Representing the 1st District of California

Congressman tours, praises Rescue Mission

Feb 19, 2016
In The News

By Joe Szydlowski of the Redding Record Searchlight

The North State's congressman got a tour of the Good News Rescue Mission's facilities Wednesday, including its nearly finished Victory House.

Rep. Doug LaMalfa (R-Richvale) also updated the Mission's Executive Director Jonathan Anderson on federal legislation that would augment mental health services.

"It would help the money flow where it needs to be," LaMalfa said. "Mental health is a big component of what you see."

Because many homeless people are veterans, fixing the U.S. Department of Veterans Affairs is also a high priority, LaMalfa said. It has been the target of intense scrutiny over wait times for medical procedures.

He also praised the Rescue Mission's programs and the help it provides to people with addictions and those without homes.

"What you see here are smiles and hope," he said. Anderson took LaMalfa around the Rescue Mission's administrative campus and to Victory House, a soon-to-be completed shelter for women and children.

That new facility will allow the Rescue Mission to separate homeless women from those participating in the mission's drug rehab programs, Anderson said.

"We have a lot of women in the shelter and (the homeless ones sometimes) bring drugs in and try to entice the recovery women," he said.

When the Mission conducted a similar split for men, the treatment center's success rate went up, he said.

The Victory House is expected to open in April, said Ken White, spokesman for the mission.

During the tour, LaMalfa also met Daniel McAllister, who came up to Redding in December 2004 to enroll in the mission's treatment program after his cousin, one of its alumni, suggested it.

He said he was using methamphetamine to cope with anything that upset him.

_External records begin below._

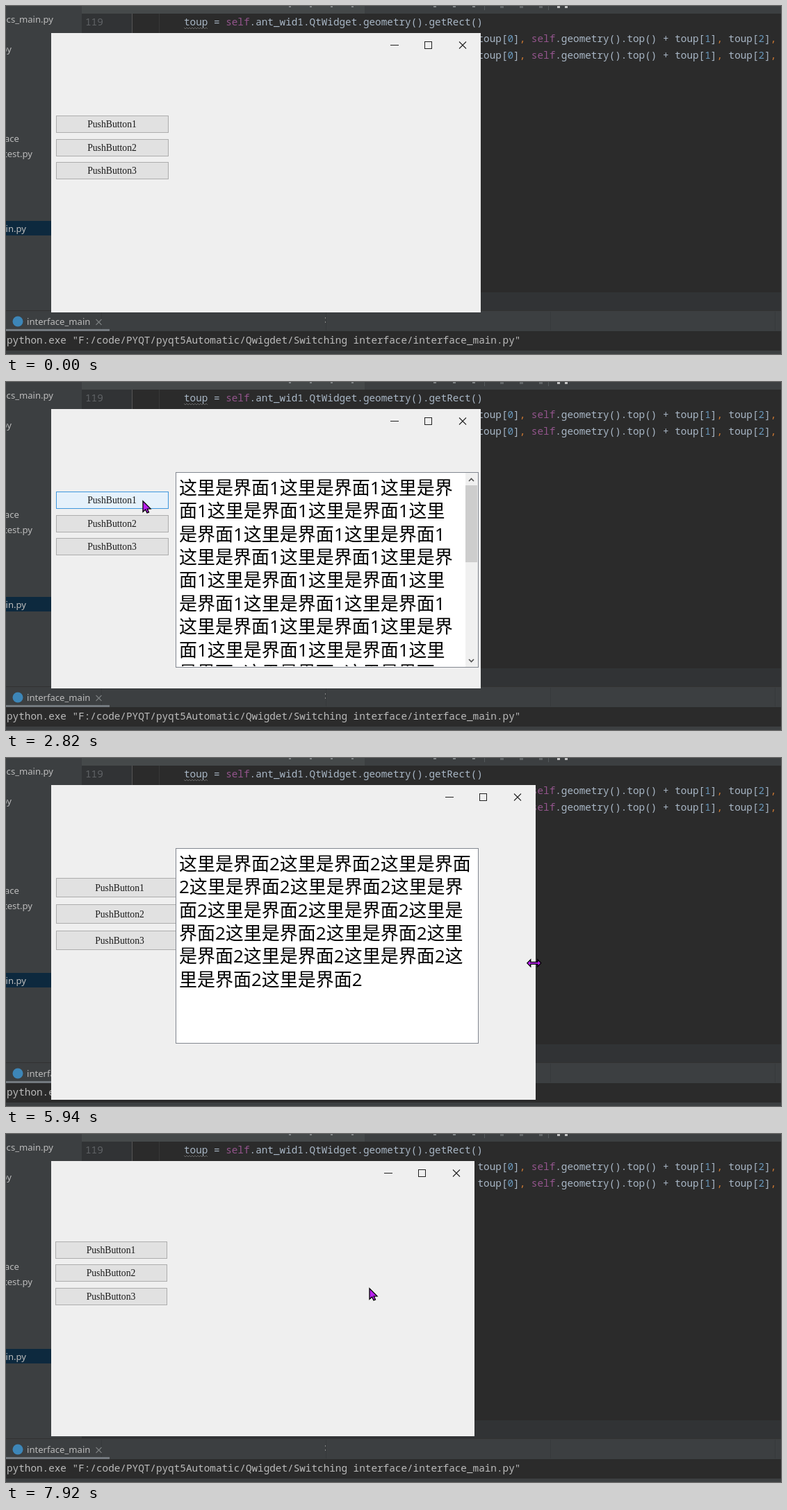
An HTML page with a canvas that plays this animation: 1115 px wide and 502 px high, repeating every 8000 ms.

```html
<!DOCTYPE html>
<html lang="zh-CN">
<head>
<meta charset="utf-8">
<title>Switching interface</title>
<style>
html, body { margin: 0; width: 100%; height: 100%; overflow: hidden; background: #2b2b2b; }
canvas { display: block; width: 1115px; height: 502px; }
</style>
</head>
<body>
<canvas id="stage" width="1115" height="502"></canvas>
<script>
const g = document.getElementById('stage').getContext('2d');
const LOOP = 8000, STEP = 70, LEFT = 65, TOP = 39, BASE_W = 618;
const MONO = '14.33px "Noto Sans Mono", monospace';
const UI = '13.1px "Noto Sans", sans-serif';
const BUTTON = '13.7px "Liberation Serif", serif';
const PAGE = '26px "Open Sans", "Noto Sans CJK SC", "Noto Sans CJK", sans-serif';

// Pointer moves: start, end, x, y
const moves = [
  [100, 590, 182, 165], [1260, 1680, 182, 199], [2210, 2480, 196, 171], [3020, 3160, 190, 202],
  [3500, 4190, 687, 287], [4390, 4730, 677, 296], [4990, 5130, 677, 285], [5390, 5390, 681, 291],
  [5660, 6010, 762, 296], [6550, 6830, 672, 300], [6870, 6940, 599, 305], [7010, 7360, 217, 206],
  [7570, 7920, 522, 222]
];
const DRAG_FROM = 5660, DRAG_TO = 6870;
// Clicks: time, page; clicking the open page closes it
const clicks = [[860, 1], [2000, 2], [2680, 1], [3360, 2], [7500, 2]];

const within = (v, a, b) => v >= a && v < b;

function pointerAt(t) {
  let x = 1146, y = 557;
  for (const [start, end, tx, ty] of moves) {
    if (t < start) break;
    const steps = Math.floor((t - start) / STEP) + 1;
    const u = Math.min(1, steps * STEP / (end - start + STEP)), ease = 1 - (1 - u) ** 2;
    x += (tx - x) * ease;
    y += (ty - y) * ease;
  }
  return [x, y];
}

const pageAt = t => clicks.reduce((page, [at, n]) =>
  t < at + 2 * STEP ? page : n === page ? 0 : n, 0);

function box(x, y, w, h, fill, stroke) {
  g.fillStyle = fill;
  g.fillRect(x, y, w, h);
  if (!stroke) return;
  g.strokeStyle = stroke;
  g.lineWidth = 1;
  g.strokeRect(x + .5, y + .5, w - 1, h - 1);
}

function row(x, gap, n, w, h, color) {
  for (let i = 0; i < n; i++) box(x + i * gap, 0, w, h, color);
}

function text(s, x, y, font, color, align = 'left') {
  g.font = font;
  g.fillStyle = color;
  g.textAlign = align;
  g.fillText(s, x, y);
}

function line(color, width, ...pts) {
  g.strokeStyle = color;
  g.lineWidth = width;
  g.beginPath();
  pts.forEach(([x, y]) => g.lineTo(x, y));
  g.stroke();
}

function cross(x, y, r, color) {
  line(color, 1.1, [x - r, y - r], [x + r, y + r]);
  line(color, 1.1, [x - r, y + r], [x + r, y - r]);
}

function chevron(x, y, dir) {
  line('#505050', 1.6, [x - 3.5, y], [x, y + 3.5 * dir], [x + 3.5, y]);
}

function shape(x, y, pts) {
  g.beginPath();
  pts.forEach(([px, py]) => g.lineTo(x + px, y + py));
  g.closePath();
  g.fillStyle = '#b820ef';
  g.fill();
  g.strokeStyle = '#000';
  g.lineWidth = 1.3;
  g.stroke();
}

function code(s, x, y) {
  const colors = { self: '#94558d', ',': '#cc7832' };
  for (const part of s.split(/(\bself\b|\b\d\b|,)/)) {
    text(part, x, y, MONO, colors[part] || (/^\d$/.test(part) ? '#6897bb' : '#a9b7c6'));
    x += g.measureText(part).width;
  }
}

function editor() {
  box(0, 0, 1115, 502, '#2b2b2b');
  box(0, 0, 109, 440, '#3c3f41');
  box(109, 0, 72, 440, '#313335');
  box(109, 0, 407, 11, '#45494a');
  box(516, 0, 599, 11, '#3c3f41');
  row(688, 92, 2, 1, 6, '#555a5c');
  row(407, 30, 4, 3, 2, '#7f8385');
  row(615, 28, 3, 4, 2, '#7f8385');
  row(711, 28, 3, 5, 3, '#606466');
  row(793, 11, 2, 4, 3, '#c0c0c0');
  box(181, 11, 1, 30, '#555');
  box(220, 11, 1, 30, '#373737');

  box(0, 310, 109, 21, '#0d293e');
  text('cs_main.py', 68, 24, UI, '#bbb', 'right');
  text('.py', 8, 67, UI, '#bbb', 'right');
  text('ace', 19, 196, UI, '#bbb', 'right');
  text('test.py', 38, 218, UI, '#bbb', 'right');
  text('in.py', 29, 326, UI, '#bbb', 'right');

  text('119', 114, 28, MONO, '#606366');
  code('toup = self.ant_wid1.QtWidget.geometry().getRect()', 256, 28);
  const wave = Array.from({ length: 18 }, (_, i) => [256 + 2 * i, 31 + i % 2 * 2]);
  line('#777', .8, ...wave);
  for (const y of [52, 76]) code('toup[0], self.geometry().top() + toup[1], toup[2],', 678.5, y);

  box(109, 413, 1006, 27, '#313335');
  box(0, 440, 1115, 29, '#3c3f41');
  box(0, 439, 1115, 1, '#323232');
  for (let x = 137; x < 1115; x += 323) box(x, 441, 1, 27, '#36393b');
  box(459, 449, 1, 2, '#888');
  box(459, 455, 1, 2, '#888');
  box(0, 466, 149, 3, '#747a80');
  g.fillStyle = '#3d86b8';
  g.beginPath();
  g.arc(17, 455, 7.5, 0, 7);
  g.fill();
  text('interface_main', 30, 460, UI, '#bbb');
  cross(133.5, 456, 4, '#7d8082');
  text('python.exe "F:/code/PYQT/pyqt5Automatic/Qwigdet/Switching interface/interface_main.py"',
    1, 487, MONO, '#bbb');
  box(0, 497, 1115, 5, '#3c3f41');
}

function panel(page, s) {
  const lift = s < 1 ? 1 : 0;
  const x = Math.round(LEFT + 179 * s), y = Math.round(TOP + 90.8 * s - lift);
  const r = Math.round(LEFT + 615 * s), b = Math.round(TOP + 372.8 * s - lift);
  box(x, y, r - x, b - y, '#fff', '#828790');
  g.save();
  g.beginPath();
  g.rect(x + 1, y + 1, r - x - 2, b - y - 3);
  g.clip();
  const words = ('这里是界面' + page).repeat(page === 1 ? 24 : 16), cols = page === 1 ? 16 : 17;
  for (let i = 0; i * cols < words.length; i++)
    text(words.slice(i * cols, (i + 1) * cols), x + 5, y + 31.7 + i * 33.4, PAGE, '#000');
  g.restore();
  if (page === 1) {
    box(r - 19, y + 1, 18, b - y - 2, '#f0f0f0');
    box(r - 19, y + 19, 17, 111, '#cdcdcd');
    chevron(r - 10.5, y + 13, -1);
    chevron(r - 10.5, b - 12, 1);
  }
}

function button(i, t, s, px, py) {
  const x = Math.round(LEFT + 6.5 * s), w = Math.round(LEFT + 169 * s) - x;
  const y = Math.round(TOP + (119 + 33.7 * i) * s - (s < 1 ? 1 : 0)), h = Math.round(25 * s);
  const down = clicks.some(([at, n]) => n === i + 1 && within(t, at, at + STEP));
  const hover = within(px, x, x + w) && within(py, y, y + h);
  const [fill, edge] = down ? ['#cce4f7', '#005499'] : hover ? ['#e5f1fb', '#3f97dd'] : ['#e1e1e1', '#adadad'];
  box(x, y, w, h, fill, edge);
  text('PushButton' + (i + 1), x + w / 2 - .5, y + h / 2 + 4.5, BUTTON, '#1a1a1a', 'center');
}

function appWindow(t, right, px, py) {
  const w = right - LEFT, s = w / BASE_W;
  box(LEFT, TOP, w, Math.round(w * .652), '#efefef');
  box(right - 130, 56, 12, 1, '#222');
  box(right - 81, 51, 11, 11, '#efefef', '#222');
  cross(right - 26, 56.5, 5, '#222');
  for (let i = 0; i < 3; i++) button(i, t, s, px, py);
  const page = pageAt(t);
  if (page) panel(page, Math.min(1, s));
}

function pointer(x, y, right) {
  if (Math.abs(x - right) < 5) {
    const half = [[-10, 0], [-5, -5], [-5, -1.5], [5, -1.5], [5, -5]];
    shape(x, y, [...half, ...half.map(([a, b]) => [-a, -b])]);
  } else {
    shape(x + 1, y + .8, [[0, 0], [0, 15.5], [3.6, 12.2], [6, 17], [8.5, 16], [6.2, 11.2], [11, 11]]);
  }
}

function draw() {
  const t = performance.now() % LOOP;
  const [px, py] = pointerAt(t);
  const right = t < DRAG_FROM ? 683 : t < DRAG_TO ? Math.round(px + 2) : 674;
  editor();
  appWindow(t, right, px, py);
  pointer(px, py, right);
  requestAnimationFrame(draw);
}
draw();
</script>
</body>
</html>
```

"If something was going bad in my life, I would go get high," he said.

Anderson also spoke about the mission's college readiness program, a partnership with local law enforcement to prepare some offenders to attend higher education, he said.

The average GPA is 3.5, Anderson said.

"Wow. They have motivation," LaMalfa replied.